NAIDOC stands for ‘National Aborigines and Islanders Day Observance Committee’, though the term ‘Aborigines’ is outdated in the twenty-first century. The Committee’s origins can be traced to the 1920s, wherein Aboriginal groups emerged to increase awareness of the status and treatment of Aboriginal and Torres Strait Islander peoples. Today, the term NAIDOC no longer refers to the Committee itself, but has grown into an annual celebration of Aboriginal and Torres Strait Islander history, culture and achievements.
What’s the meaning of this year’s theme?
Held this year from 4 – 11 July, NAIDOC Week 2021 seeks to explore spiritual, physical, emotional, social and cultural sustainability by speaking to the country that nourishes us all.
The theme Heal Country! seeks substantive institutional, structural and collaborative reform that Aboriginal and Torres Strait Islander people have been advocating, marching and fighting in support of for more than 250 years. Greater protections for Indigenous lands. Respect for water systems. Safeguards against the exploitation, desecration and destruction of sacred sites. Understanding of tens of thousands of years of Indigenous culture, values and practice.
How can you celebrate NAIDOC Week?
Wherever you live, you can take part in NAIDOC Week celebrations.
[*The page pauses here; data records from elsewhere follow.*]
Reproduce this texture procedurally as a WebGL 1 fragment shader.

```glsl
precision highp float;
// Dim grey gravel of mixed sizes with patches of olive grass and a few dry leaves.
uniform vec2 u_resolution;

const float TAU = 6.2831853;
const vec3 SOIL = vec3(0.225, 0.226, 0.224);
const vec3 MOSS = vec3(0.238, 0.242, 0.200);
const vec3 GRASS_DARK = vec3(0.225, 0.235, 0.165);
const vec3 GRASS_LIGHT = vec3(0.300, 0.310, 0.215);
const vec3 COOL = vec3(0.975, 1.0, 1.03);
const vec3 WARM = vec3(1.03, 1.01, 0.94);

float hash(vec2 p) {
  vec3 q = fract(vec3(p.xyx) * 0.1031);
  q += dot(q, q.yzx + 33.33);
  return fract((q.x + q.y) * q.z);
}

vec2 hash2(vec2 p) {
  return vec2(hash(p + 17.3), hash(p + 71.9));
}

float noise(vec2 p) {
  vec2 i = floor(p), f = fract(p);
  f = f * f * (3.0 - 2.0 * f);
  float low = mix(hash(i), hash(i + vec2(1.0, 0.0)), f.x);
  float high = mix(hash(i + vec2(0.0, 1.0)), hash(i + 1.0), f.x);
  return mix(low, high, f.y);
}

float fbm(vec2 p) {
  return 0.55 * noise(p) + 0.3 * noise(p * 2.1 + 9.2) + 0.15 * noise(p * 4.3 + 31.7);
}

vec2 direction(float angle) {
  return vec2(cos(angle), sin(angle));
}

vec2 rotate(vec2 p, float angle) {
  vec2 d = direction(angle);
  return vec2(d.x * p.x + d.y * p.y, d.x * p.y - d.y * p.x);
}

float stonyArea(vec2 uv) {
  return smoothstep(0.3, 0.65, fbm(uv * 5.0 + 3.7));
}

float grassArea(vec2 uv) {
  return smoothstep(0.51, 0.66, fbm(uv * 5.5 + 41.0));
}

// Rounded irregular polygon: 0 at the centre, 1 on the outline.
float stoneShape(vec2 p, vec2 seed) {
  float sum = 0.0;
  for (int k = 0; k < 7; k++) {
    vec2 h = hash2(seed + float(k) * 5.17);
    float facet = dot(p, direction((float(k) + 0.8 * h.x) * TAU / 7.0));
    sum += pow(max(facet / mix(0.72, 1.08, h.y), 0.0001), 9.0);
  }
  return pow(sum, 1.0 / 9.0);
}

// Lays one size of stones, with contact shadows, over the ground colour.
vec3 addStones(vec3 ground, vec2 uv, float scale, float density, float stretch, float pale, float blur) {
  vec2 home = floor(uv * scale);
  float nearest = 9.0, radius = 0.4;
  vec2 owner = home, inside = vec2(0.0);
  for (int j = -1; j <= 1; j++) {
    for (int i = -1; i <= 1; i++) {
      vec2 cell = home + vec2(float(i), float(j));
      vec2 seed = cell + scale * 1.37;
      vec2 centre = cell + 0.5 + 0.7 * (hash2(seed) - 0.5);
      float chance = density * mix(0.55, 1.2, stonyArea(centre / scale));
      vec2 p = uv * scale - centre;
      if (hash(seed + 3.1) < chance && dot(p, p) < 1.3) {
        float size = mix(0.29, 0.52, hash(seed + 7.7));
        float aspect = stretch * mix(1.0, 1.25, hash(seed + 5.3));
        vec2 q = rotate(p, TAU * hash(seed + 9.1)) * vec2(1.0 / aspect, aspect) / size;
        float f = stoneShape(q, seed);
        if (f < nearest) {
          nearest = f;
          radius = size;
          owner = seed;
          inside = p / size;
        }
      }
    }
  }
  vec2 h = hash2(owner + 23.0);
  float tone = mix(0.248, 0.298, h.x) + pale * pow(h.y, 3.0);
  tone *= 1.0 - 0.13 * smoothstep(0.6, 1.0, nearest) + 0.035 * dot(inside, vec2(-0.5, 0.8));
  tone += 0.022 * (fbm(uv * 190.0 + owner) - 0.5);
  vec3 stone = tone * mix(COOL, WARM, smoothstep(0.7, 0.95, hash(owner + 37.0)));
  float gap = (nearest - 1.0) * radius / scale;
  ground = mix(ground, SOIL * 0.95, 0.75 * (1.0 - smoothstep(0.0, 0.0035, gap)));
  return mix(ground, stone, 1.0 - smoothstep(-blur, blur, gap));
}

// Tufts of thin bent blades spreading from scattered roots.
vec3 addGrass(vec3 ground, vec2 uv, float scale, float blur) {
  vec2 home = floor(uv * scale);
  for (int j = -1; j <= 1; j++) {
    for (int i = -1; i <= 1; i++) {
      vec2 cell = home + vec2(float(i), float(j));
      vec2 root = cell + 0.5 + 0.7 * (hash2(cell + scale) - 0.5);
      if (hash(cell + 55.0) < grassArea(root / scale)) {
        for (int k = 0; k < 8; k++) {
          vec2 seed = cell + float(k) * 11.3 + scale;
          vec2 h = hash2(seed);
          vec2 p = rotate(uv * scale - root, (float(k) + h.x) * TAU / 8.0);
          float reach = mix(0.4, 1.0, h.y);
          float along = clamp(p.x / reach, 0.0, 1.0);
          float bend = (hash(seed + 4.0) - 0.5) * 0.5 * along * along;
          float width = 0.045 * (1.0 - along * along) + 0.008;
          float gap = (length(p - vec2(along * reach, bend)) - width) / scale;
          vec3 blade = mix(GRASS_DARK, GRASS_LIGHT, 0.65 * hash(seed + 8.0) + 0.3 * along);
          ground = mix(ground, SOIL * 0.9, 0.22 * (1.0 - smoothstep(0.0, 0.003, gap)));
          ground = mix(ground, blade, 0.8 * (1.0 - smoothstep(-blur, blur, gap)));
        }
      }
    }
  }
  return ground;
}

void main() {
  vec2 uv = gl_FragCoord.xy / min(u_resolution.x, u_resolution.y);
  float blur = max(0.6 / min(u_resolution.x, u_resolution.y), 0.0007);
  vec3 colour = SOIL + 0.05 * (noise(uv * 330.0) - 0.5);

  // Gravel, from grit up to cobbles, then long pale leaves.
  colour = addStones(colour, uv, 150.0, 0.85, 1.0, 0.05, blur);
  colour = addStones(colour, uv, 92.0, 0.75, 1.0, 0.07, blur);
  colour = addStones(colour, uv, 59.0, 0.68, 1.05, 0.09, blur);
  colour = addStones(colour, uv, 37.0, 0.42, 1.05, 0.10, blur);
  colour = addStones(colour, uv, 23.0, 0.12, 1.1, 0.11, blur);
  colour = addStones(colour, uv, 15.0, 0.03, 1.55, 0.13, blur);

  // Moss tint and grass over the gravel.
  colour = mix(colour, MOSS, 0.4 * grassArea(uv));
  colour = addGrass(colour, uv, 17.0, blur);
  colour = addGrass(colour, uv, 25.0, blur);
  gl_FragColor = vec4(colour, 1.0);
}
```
To find out about NAIDOC Week activities in your area, see the NAIDOC Week events page or contact your nearest Regional Office.
To celebrate virtually, follow the NAIDOC Week Facebook, Twitter and Instagram social media accounts and use the #NAIDOC2021, #NAIDOCWeek or #NAIDOC hashtags on social media.
Griffith University also has resources you can check out.
- Find out more about the GUMURRII Student Success Unit on their website.
- Check out the University’s Reconciliation webpage and read our Statement on Reconciliation.
- Explore the University’s relationships with Aboriginal and Torres Strait Islander communities through the Griffith Archive.